(DATA FOR ANALYSIS Opens)

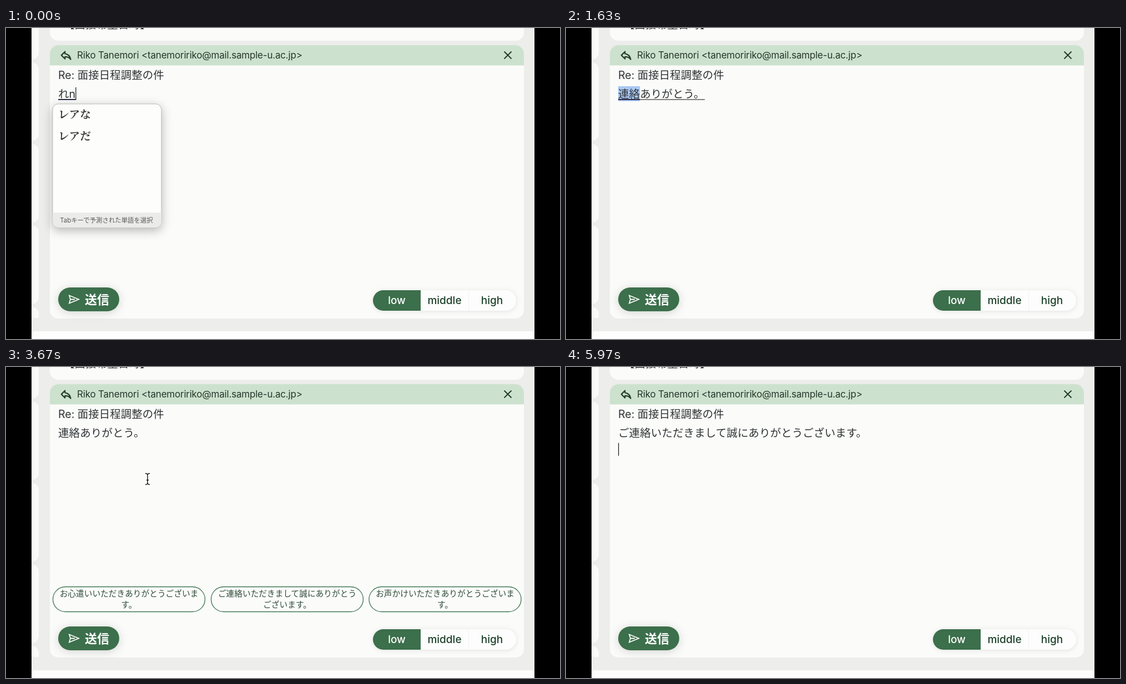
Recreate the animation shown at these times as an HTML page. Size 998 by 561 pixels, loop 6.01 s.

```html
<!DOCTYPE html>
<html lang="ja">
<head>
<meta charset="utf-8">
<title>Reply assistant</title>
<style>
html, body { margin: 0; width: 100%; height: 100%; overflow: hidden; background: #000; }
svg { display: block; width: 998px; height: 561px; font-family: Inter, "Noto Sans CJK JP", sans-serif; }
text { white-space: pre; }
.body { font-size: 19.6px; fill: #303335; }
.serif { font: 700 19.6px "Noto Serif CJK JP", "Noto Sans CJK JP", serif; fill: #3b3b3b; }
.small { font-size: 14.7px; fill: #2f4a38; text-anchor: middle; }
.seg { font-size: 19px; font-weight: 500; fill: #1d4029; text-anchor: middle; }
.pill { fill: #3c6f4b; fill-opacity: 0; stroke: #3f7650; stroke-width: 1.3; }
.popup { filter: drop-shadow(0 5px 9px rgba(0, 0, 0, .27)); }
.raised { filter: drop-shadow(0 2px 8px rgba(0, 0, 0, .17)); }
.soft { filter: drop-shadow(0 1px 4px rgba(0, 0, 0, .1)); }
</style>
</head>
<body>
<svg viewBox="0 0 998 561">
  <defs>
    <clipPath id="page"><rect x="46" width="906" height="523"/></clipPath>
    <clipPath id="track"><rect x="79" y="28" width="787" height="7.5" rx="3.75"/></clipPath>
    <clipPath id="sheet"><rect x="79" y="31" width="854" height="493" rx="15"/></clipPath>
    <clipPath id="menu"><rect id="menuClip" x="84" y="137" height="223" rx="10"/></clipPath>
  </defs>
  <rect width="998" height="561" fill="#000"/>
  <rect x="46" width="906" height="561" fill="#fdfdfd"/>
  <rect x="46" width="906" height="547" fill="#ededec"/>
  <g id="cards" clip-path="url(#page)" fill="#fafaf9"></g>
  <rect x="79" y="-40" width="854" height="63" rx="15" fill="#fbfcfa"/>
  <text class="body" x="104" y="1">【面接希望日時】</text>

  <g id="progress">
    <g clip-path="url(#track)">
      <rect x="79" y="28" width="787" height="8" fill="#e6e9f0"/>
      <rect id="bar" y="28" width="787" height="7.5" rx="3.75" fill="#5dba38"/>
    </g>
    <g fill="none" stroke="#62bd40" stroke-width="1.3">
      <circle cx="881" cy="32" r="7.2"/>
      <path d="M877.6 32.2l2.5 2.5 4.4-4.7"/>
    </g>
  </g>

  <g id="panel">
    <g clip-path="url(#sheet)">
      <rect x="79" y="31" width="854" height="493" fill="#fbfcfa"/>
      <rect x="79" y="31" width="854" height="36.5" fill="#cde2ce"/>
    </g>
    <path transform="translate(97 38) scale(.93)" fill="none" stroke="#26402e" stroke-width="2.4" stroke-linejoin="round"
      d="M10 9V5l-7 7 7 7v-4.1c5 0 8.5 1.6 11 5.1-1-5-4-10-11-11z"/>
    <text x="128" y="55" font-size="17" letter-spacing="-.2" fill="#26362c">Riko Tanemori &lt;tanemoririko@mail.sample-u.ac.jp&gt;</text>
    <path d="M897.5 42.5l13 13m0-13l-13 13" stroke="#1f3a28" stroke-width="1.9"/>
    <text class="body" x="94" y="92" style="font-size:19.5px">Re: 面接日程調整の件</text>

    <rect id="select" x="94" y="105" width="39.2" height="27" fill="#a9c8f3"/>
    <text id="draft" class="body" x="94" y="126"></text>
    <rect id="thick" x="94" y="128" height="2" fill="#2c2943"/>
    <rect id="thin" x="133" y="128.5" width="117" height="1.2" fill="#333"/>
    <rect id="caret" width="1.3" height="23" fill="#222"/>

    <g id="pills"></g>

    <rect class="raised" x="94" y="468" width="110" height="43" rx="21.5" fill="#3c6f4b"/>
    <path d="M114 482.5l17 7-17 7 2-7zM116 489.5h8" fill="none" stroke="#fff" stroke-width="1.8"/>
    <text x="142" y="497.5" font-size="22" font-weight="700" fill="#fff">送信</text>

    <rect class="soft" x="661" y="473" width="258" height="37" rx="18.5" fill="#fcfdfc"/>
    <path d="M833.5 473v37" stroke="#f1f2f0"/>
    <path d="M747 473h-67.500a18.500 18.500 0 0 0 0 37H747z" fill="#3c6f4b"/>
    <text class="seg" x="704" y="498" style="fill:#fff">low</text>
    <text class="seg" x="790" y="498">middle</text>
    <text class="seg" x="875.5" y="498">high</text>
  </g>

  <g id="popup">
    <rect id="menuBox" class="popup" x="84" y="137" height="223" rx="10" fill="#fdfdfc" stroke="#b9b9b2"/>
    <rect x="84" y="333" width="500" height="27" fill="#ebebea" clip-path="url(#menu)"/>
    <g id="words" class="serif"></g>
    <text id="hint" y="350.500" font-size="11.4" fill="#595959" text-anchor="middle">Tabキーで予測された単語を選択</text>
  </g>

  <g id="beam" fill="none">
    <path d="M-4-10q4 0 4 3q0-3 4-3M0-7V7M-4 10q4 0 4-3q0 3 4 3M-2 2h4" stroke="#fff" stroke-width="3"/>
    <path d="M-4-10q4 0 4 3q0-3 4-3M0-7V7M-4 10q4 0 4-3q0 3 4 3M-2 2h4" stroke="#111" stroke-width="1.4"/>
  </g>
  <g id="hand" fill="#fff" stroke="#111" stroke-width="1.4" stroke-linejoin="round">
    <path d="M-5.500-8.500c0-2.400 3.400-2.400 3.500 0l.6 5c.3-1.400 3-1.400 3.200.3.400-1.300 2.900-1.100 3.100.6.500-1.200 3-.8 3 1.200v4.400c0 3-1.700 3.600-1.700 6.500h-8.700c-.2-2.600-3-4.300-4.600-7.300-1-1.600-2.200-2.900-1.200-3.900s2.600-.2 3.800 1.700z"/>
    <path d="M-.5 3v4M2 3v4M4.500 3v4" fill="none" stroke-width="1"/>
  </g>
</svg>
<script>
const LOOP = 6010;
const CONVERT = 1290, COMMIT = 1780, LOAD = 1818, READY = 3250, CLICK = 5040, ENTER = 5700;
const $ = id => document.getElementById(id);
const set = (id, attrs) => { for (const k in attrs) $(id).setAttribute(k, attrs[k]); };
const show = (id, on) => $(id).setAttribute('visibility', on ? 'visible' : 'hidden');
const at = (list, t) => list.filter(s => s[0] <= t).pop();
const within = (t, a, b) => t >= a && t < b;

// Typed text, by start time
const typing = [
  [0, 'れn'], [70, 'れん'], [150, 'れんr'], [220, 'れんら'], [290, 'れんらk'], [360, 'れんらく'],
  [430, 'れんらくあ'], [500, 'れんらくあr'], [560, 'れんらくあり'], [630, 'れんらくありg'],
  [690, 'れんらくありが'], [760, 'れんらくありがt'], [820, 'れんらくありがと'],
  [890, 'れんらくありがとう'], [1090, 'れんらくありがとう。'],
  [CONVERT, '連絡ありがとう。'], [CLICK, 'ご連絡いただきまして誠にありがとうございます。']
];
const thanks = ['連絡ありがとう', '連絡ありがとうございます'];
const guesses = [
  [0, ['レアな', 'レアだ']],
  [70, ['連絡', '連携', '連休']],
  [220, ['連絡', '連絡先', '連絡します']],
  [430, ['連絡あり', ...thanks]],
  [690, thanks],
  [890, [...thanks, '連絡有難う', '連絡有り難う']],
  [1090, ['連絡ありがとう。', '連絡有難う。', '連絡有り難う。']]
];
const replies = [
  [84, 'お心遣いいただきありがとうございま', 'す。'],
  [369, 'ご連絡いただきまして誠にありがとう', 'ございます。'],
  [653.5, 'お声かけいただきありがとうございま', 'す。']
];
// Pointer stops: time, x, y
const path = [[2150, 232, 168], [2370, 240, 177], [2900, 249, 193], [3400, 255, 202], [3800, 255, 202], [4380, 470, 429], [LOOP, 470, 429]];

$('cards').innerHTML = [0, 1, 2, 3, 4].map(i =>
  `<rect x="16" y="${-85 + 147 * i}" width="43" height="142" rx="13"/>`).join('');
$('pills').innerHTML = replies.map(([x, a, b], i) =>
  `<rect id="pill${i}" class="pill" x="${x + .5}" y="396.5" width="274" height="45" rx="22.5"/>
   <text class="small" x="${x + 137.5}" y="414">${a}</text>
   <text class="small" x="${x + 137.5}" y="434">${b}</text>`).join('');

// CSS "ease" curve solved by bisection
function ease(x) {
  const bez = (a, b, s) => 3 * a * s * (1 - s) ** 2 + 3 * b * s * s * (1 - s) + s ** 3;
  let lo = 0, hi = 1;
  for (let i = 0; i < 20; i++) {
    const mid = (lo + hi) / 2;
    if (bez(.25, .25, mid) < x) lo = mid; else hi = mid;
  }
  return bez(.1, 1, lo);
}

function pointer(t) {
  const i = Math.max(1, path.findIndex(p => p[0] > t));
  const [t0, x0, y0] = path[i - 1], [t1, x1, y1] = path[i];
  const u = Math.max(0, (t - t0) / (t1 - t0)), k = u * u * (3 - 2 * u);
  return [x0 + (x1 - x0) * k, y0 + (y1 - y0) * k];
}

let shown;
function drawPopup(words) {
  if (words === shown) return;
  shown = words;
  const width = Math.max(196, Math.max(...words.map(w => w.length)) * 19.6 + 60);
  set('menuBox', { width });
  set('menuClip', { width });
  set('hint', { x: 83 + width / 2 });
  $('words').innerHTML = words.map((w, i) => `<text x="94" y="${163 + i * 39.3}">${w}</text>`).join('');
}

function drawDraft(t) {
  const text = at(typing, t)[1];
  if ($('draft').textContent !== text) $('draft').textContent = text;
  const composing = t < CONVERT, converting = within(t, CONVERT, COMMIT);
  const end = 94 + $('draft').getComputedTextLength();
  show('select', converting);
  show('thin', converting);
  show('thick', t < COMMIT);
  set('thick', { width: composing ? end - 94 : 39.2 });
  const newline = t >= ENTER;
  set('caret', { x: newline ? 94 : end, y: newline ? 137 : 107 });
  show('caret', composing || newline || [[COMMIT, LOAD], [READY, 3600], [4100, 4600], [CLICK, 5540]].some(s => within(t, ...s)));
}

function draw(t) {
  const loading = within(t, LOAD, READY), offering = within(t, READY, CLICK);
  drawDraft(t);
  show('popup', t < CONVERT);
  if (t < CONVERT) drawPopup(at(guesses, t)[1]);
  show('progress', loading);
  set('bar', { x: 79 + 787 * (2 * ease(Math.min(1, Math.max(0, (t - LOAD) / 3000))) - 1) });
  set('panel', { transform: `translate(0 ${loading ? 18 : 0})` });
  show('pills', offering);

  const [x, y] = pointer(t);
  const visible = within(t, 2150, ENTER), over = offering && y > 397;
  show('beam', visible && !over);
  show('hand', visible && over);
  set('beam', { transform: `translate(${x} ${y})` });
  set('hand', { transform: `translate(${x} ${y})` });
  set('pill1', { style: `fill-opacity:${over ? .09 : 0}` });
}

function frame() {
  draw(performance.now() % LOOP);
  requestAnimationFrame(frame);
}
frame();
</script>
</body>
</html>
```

(DATA FOR ANALYSIS Closes)

__WORK REQUIRED__.
Your answer should consist of the lines above that hold the word "thanks".

__RESPONSE__.
const thanks = ['連絡ありがとう', '連絡ありがとうございます'];
  [430, ['連絡あり', ...thanks]],
  [690, thanks],
  [890, [...thanks, '連絡有難う', '連絡有り難う']],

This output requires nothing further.